S5 09.428 E150 17.931 – Brandford Shoal, Kimbe Bay
S5 02.328 E150 56.122 – Kilibob’s Knob, Father’s, Kimbe Bay
S4 41.825 E149 26.761 – Dickie’s Place, Garove Island, Witu Islands
Alan Raabe is the well loved captain of one of the world’s best known liveboards. He is Australian and has been operating in Kimbe Bay for the past 17 years running a wonderful boat named FeBrina. It comfortably fits 12 divers with each of the seven rooms complete fitted with ensuite toilet/bath. The solid support brigade of Alan are seven incredibly wonderful Papuans who help run each FeBrina trip seamlessly. When someone tells Alan how great FeBrina operates, he simply says, “I have the best crew in the world!”
So what’s the fuss about FeBrina? Anyone who goes on a dive liveaboard are after one thing and one thing only – to have a great diving experience – to dive as much as possible and to go to as many dive spots in different locations as physically possible. A dive boat is the only way of getting these tough requirements in and having a great skipper with local knowledge of the dive sites and a motivated crew is the main key to one’s fabulous diving experience. To have flat calm seas, sunshine, brilliant 50 meter visibility, 30 ℃ water temperature and superb reefs and animal encounters is just a bonus.
To go long distances to try to do 5 dives a day is not an easy task. On the FeBrina, it works like clockwork magic. At 6:00 every morning, the tough but loving Josie knocks on your door to tell you it’s time to prepare for the early morning dive. After a quick cup of coffee and several glasses of water during Josie’s dive brief, Yogi and I are dive and camera geared up by 6:30 and soon in the water along with our other dive companions.
We have a warm breakfast after the first dive and by 9 am, it time for the second dive. A good hour interval after, by 11:30 it’s time for the third dive. Lunch is served soon after we shower and towel dry then we get a long siesta until 3pm. By 3:30 we’re back in the water and for those who still have the energy, a night dive by 6:30pm. A lovely dinner is served with wine of your choice after all night divers are showered and dry. My God! How could we not rave? The thing with all these diving is, we all couldn’t wait to get back into the water. It was just so very, over-the-tops FANTASTIC. But let me shut up and just show you some of Yogi snaps during our 10 day dive adventure!

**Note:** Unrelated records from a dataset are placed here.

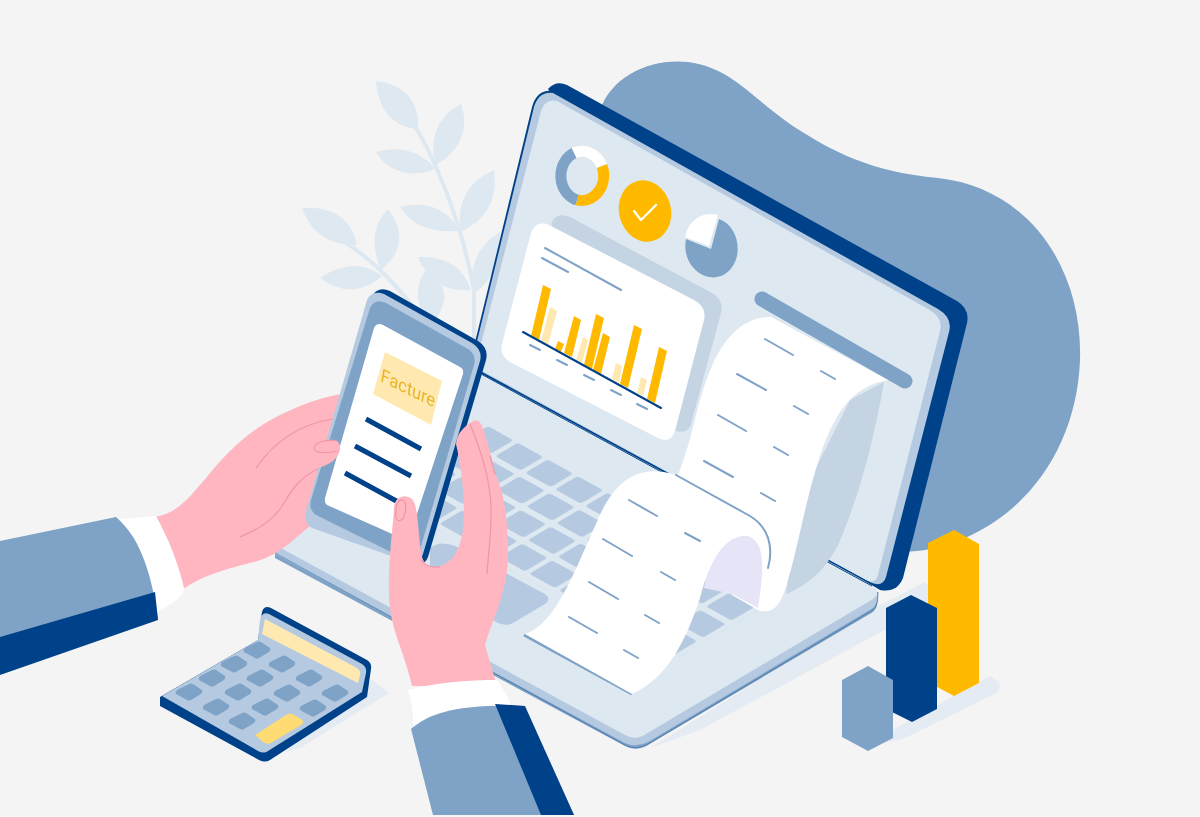
<!DOCTYPE html>
<html lang="fr">
<head>
<meta charset="utf-8">
<title>Facture</title>
<style>
  :root {
    --paper: #f4f4f4; --white: #fff; --navy: #00428a; --steel: #7fa3c7;
    --mist: #b5cae0; --ice: #dee8f1; --shade: #c4d4e3; --haze: #e4ebf2;
    --gold: #ffba00; --cream: #ffe9b0; --sun: #ffdb73;
    --skin: #ffb6c1; --crease: #ed96a8; --lilac: #e6e5f8;
  }
  html, body { margin: 0; width: 1200px; height: 817px; overflow: hidden; background: var(--paper); }
  svg { display: block; }
  .navy { fill: var(--navy); } .steel { fill: var(--steel); } .mist { fill: var(--mist); }
  .ice { fill: var(--ice); } .shade { fill: var(--shade); } .haze { fill: var(--haze); }
  .white { fill: var(--white); } .gold { fill: var(--gold); } .cream { fill: var(--cream); }
  .sun { fill: var(--sun); } .skin { fill: var(--skin); } .lilac { fill: var(--lilac); }
  .rule { fill: none; stroke: var(--steel); stroke-width: 2; stroke-linecap: round; }
  .edge { fill: none; stroke: var(--navy); stroke-width: 1; }
  .crease { fill: none; stroke: var(--crease); stroke-width: 1.2; stroke-linecap: round; }
  .round { stroke-linejoin: round; }
  .invoice-title { font: 18px Roboto, Inter, sans-serif; fill: #e8b528; }
</style>
</head>
<body>
<svg width="1200" height="817" viewBox="0 0 1200 817" role="img" aria-label="Facture électronique sur téléphone et ordinateur portable">
  <defs>
    <pattern id="keys" width="34" height="34" patternUnits="userSpaceOnUse">
      <rect width="29" height="27" rx="3" class="mist"/>
    </pattern>
    <path id="calc-key" d="M0,-8 Q2,-9 4,-8 L13,-2 Q14,0 12,2 L2,8 Q0,9 -2,8 L-13,2 Q-14,0 -12,-2Z"/>
  </defs>

  <path id="backdrop" class="steel" d="M600,110 C612,76 650,58 688,62 C732,68 752,98 790,124 C832,152 872,172 938,178 C1030,188 1083,270 1080,360 C1077,440 1034,508 965,538 C944,548 922,552 895,552 L620,300Z"/>

  <g id="plant" class="ice">
    <path d="M410,118 C432,152 460,215 474,290 L474,340" fill="none" stroke="#dee8f1" stroke-width="4"/>
    <path d="M345,242 C375,262 400,285 440,345" fill="none" stroke="#dee8f1" stroke-width="4"/>
    <path d="M376,81 C404,84 420,102 418,129 C392,127 378,109 376,81Z"/>
    <path d="M461,104 C470,128 460,151 436,165 C428,139 438,116 461,104Z"/>
    <path d="M376,152 C400,145 423,152 435,169 C411,179 388,172 376,152Z"/>
    <path d="M494,170 C498,200 486,220 460,232 C457,200 469,181 494,170Z"/>
    <path d="M400,207 C428,200 448,210 460,231 C432,233 412,226 400,207Z"/>
    <path d="M302,208 C332,206 352,219 357,245 C329,245 311,233 302,208Z"/>
    <path d="M388,209 C404,230 404,251 381,270 C371,246 372,226 388,209Z"/>
    <path d="M320,278 C343,263 363,262 382,276 C361,294 341,293 320,278Z"/>
    <path d="M418,257 C444,256 463,266 471,290 C447,292 428,282 418,257Z"/>
    <path d="M426,270 C449,284 450,304 430,326 C415,304 414,286 426,270Z"/>
    <path d="M500,232 C500,262 492,282 473,294 C468,266 478,246 500,232Z"/>
  </g>

  <g id="floor-shadows" class="haze">
    <path d="M650,748 L880,605 L925,582 L890,540 L940,600 L700,730Z"/>
    <path d="M860,748 L990,676 Q1006,684 996,693 L905,738Z"/>
    <path d="M285,752 L372,680 L389,693 L300,748Z"/>
  </g>

  <g id="laptop">
    <path class="steel" d="M275,548 L275,558 L625,746 Q636,752 648,745 L873,612 Q879,607 878,592Z"/>
    <path class="mist" d="M275,546 L275,554 L625,743 Q636,748 648,742 L873,608 Q878,604 878,594Z"/>
    <path class="ice" d="M472,368 L872,586 Q882,592 873,599 L646,734 Q636,741 625,735 L277,546Z"/>
    <path class="edge" d="M275,553 L625,745 Q636,751 648,744 L873,610 Q878,606 878,592" opacity=".4"/>
    <g transform="matrix(.88 .49 -.84 .5 488 426)"><rect width="340" height="136" fill="url(#keys)"/></g>
    <path class="mist" d="M430,548 Q440,540 455,546 L545,594 Q552,599 545,604 L513,623 Q505,627 496,622 L430,585Z"/>

    <path class="navy" d="M548,89 Q556,80 567,85 L957,301 Q970,309 967,323 L903,578 Q897,593 880,590 L860,578Z"/>
    <path class="navy" d="M532,107 Q537,89 553,91 L940,309 Q956,318 952,332 L888,580 Q885,590 872,585 L469,367Z"/>
    <path class="mist" d="M534,107 Q539,91 553,93 L938,309 Q953,318 949,332 L886,577 Q883,587 872,583 L471,366Z"/>
    <path class="ice" d="M541,111 Q545,98 557,101 L928,309 Q944,318 940,331 L878,575 Q876,583 868,581 L475,367Z"/>
    <path class="edge" d="M470,368 L872,586"/>

    <g id="status-icons">
      <g fill="none" stroke-width="11">
        <path d="M574,153 A22,25 0 0 1 602,166" stroke="#fff"/>
        <path d="M602,166 A22,25 0 0 1 577,200" stroke="#ffba00"/>
        <path d="M577,200 A22,25 0 0 1 574,153" stroke="#7fa3c7"/>
      </g>
      <ellipse class="gold" cx="645" cy="211" rx="26" ry="31" transform="rotate(-14 645 211)"/>
      <path d="M634,211 L641,220 L656,205" fill="none" stroke="#fff" stroke-width="2.2" stroke-linecap="round" stroke-linejoin="round"/>
      <path class="steel" d="M719,219 C733,224 740,240 737,256 C733,273 719,281 705,276 C690,270 683,254 686,239 L711,249Z"/>
      <path class="white" d="M685,237 C688,221 702,211 718,215 L709,246Z"/>
    </g>

    <g id="chart-card">
      <path class="shade" d="M552,222 Q557,212 570,217 L712,293 Q724,300 721,313 L691,424 Q688,434 676,431 L530,352Z"/>
      <path class="white" d="M531,233 Q536,220 549,225 L694,300 Q707,307 704,320 L675,431 Q671,444 658,438 L510,362 Q499,355 502,344Z"/>
      <path class="rule" d="M545,248 L621,290 M542,258 L568,272"/>
      <g class="gold">
        <path d="M543,285 L551,289 L539,340 L531,336Z"/>
        <path d="M558,341 L564,344 L561,352 L555,349Z"/>
        <path d="M574,316 L581,320 L572,357 L564,353Z"/>
        <path d="M596,314 L604,318 L592,369 L584,365Z"/>
        <path d="M603,333 L610,337 L601,374 L593,370Z"/>
        <path d="M634,325 L642,329 L628,388 L620,384Z"/>
        <path d="M659,347 L667,351 L655,403 L647,399Z"/>
      </g>
      <g class="cream">
        <path d="M550,307 L557,311 L548,345 L541,341Z"/>
        <path d="M583,337 L588,340 L582,363 L576,360Z"/>
        <path d="M616,363 L622,366 L619,383 L612,379Z"/>
        <path d="M641,377 L647,380 L643,396 L637,393Z"/>
      </g>
      <path d="M523,332 L661,408" stroke="#00428a" stroke-width="2" stroke-linecap="round"/>
      <path class="rule" d="M530,345 L540,350 M557,360 L567,365 M584,375 L594,380 M611,390 L621,395 M637,404 L647,409"/>
    </g>
  </g>

  <g id="receipt">
    <path class="shade" d="M884,382 C874,440 858,500 838,545 C824,572 806,586 786,594 L800,500 L850,400Z"/>
    <path d="M762,299 L905,381" stroke="#7fa3c7" stroke-width="15" stroke-linecap="round"/>
    <path class="white" d="M771,317 L888,380 C850,386 832,418 818,462 C802,514 796,560 783,595 Q775,616 758,610 L732,595 L678,475 C694,436 696,402 712,366 C724,338 744,316 771,317Z"/>
    <path class="rule" d="M765,339 L793,355 M821,371 L835,379 M737,374 L766,390 M794,406 L808,414 M718,415 L746,431 M774,447 L788,455 M704,461 L733,477 M761,493 L775,501"/>
    <path class="lilac" d="M704,588 C710,556 728,534 748,536 C766,542 764,570 758,608 L732,594Z"/>
    <path d="M524,635 L632,694" stroke="#7fa3c7" stroke-width="3"/>
    <path class="white" d="M525,634 C556,624 574,572 596,524 C612,484 636,462 676,475 L748,515 C768,526 774,546 768,572 C764,548 756,534 744,535 C720,538 708,568 700,598 C686,640 668,678 632,694Z"/>
    <path d="M676,475 L750,516 C768,527 774,546 768,568" fill="none" stroke="#7fa3c7" stroke-width="2" stroke-linecap="round"/>
    <path class="rule" d="M629,500 L657,516 M685,533 L700,541 M603,539 L632,556 M661,572 L675,580 M589,582 L618,599 M645,615 L659,623 M569,617 L597,633 M624,650 L638,658"/>
  </g>

  <g id="left-arm">
    <path class="skin" d="M155,517 C180,512 190,496 206,478 C228,450 252,428 284,413 C306,403 326,396 342,394 L345,470 L318,520 C298,534 282,555 254,562 C230,568 205,574 183,589Z"/>
    <path class="crease" d="M333,419 C300,424 274,442 256,468 M328,465 C300,474 292,490 282,506 C272,522 256,530 240,537"/>
    <path class="white" d="M110,520 L156,516 C168,538 178,562 184,588 C184,598 168,606 156,612Z"/>
    <path class="steel" d="M0,541 L116,517 C138,536 150,566 158,618 L0,674Z"/>
    <path class="navy" d="M0,637 L155,592 L158,620 L0,675Z"/>
  </g>

  <g id="phone">
    <path class="navy" d="M372,296 Q378,286 390,291 L478,341 Q489,348 486,360 L428,557 Q425,566 414,563 L340,500Z"/>
    <path class="mist" d="M367,300 Q372,290 384,294 L472,343 Q483,350 480,361 L423,554 Q419,566 408,562 L312,528 Q303,522 306,511Z"/>
    <path class="steel" d="M370,308 Q375,298 386,303 L468,349 Q477,355 474,365 L419,553 Q416,563 405,559 L318,516 Q308,511 311,500Z"/>
    <path class="white" d="M374,328 Q377,322 383,325 L460,367 Q464,369 463,374 L411,532 Q408,542 399,537 L327,505 Q324,503 325,498Z"/>
    <path class="cream" d="M385,352 L442,381 L431,425 L373,394Z"/>
    <text class="invoice-title" transform="matrix(.9 .44 -.16 1 380 381)">Facture</text>
    <path d="M366,419 L421,449 M355,446 L411,476 M345,473 L400,503" stroke="#00428a" stroke-width="5"/>
  </g>

  <g id="left-thumb">
    <path class="skin" d="M300,455 C316,444 328,437 337,441 C343,446 340,455 333,461 C324,468 310,469 300,476Z"/>
    <path class="crease" d="M337,441 C326,439 315,442 314,448 C314,454 328,453 337,451"/>
  </g>

  <g id="right-arm">
    <path class="skin" d="M412,686 C404,650 390,630 389,595 C388,560 393,528 394,507 C395,496 406,493 413,500 C418,508 418,530 421,552 C423,566 430,569 440,566 C454,562 460,548 463,530 C466,500 461,465 456,444 C457,432 466,426 470,423 Q478,417 482,426 C486,438 492,455 495,474 C504,490 508,520 508,555 C508,590 493,618 485,645 L497,686Z"/>
    <path class="crease" d="M396,518 C395,508 397,499 403,500 C408,503 405,520 401,520 Q398,522 396,518 M470,424 C480,448 492,484 491,515 C491,540 488,555 487,574 M495,474 L490,456 M421,560 Q426,568 440,567"/>
    <path class="white" d="M408,690 C440,682 470,680 497,680 Q506,692 512,708 L413,732 Q414,708 408,690Z"/>
    <path class="steel" d="M411,729 C430,712 460,704 524,706 L574,815 L433,815Z"/>
    <path class="navy" d="M495,704 L525,706 L574,815 L541,815Z"/>
  </g>

  <g id="calculator">
    <path class="navy" d="M160,697 L258,640 L262,612 Q264,605 271,608 L367,660 Q372,663 371,669 L367,697 L270,760 Q265,763 259,760 L160,706Z"/>
    <path class="mist" d="M162,696 L258,640 L260,620 Q262,611 269,614 L362,664 Q367,667 366,673 L362,692 L268,751 Q264,754 258,751Z"/>
    <path class="cream" d="M265,619 L357,668 Q361,671 360,675 L358,683 L262,634Z"/>
    <g class="steel">
      <use href="#calc-key" x="257" y="650"/><use href="#calc-key" x="282" y="664"/><use href="#calc-key" x="309" y="678"/><use href="#calc-key" x="335" y="693"/>
      <use href="#calc-key" x="234" y="664"/><use href="#calc-key" x="260" y="678"/><use href="#calc-key" x="287" y="693"/><use href="#calc-key" x="313" y="708"/>
      <use href="#calc-key" x="212" y="678"/><use href="#calc-key" x="238" y="692"/><use href="#calc-key" x="265" y="707"/>
      <use href="#calc-key" x="189" y="692"/><use href="#calc-key" x="216" y="707"/><use href="#calc-key" x="242" y="721"/>
    </g>
    <path class="sun" d="M255,735 L286,715 Q290,712 294,715 L301,719 Q305,722 301,725 L271,743 Q267,745 263,742Z"/>
  </g>

  <g id="bars">
    <polygon class="gold" points="928,543 954,530 979,544 979,683 954,696 928,682"/>
    <polygon class="navy" points="886,608 911,595 937,608 937,709 912,722 886,709"/>
    <polygon class="steel" points="842,680 868,666 893,680 893,738 868,751 842,737"/>
  </g>
</svg>
</body>
</html>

Everyone on board teased Yogi for his untiring attention to photograph the schools of batfish. They were simply everywhere. In almost every dive site in Father’s Reef, there were 50+ batfish tailing us and totally unafraid and unashamed. There was a dusk dive when Yogi saw all batfish on the reef huddled together on top of the reef seemingly ready to go to bed!
One thing that was really interesting, attached to the mooring line at Bradford Shoals was a temperature gauge that is linked to this website. The solar powered gauge from NOAA sends time series temperature data and you get almost real time temperature of Kimbe Bay everyday.
So back to our animal encounters. This time for some marine mammals! We had an absolute ball driving around the dingy with hundreds of spinner dolphins jumping all around us. They were so happy and so very many! I kept screaming and Yogi kept shooting.
Now I haven’t started with the critters yet. Watch out for my next blog installment with the “Critters of Kimbe Bay”.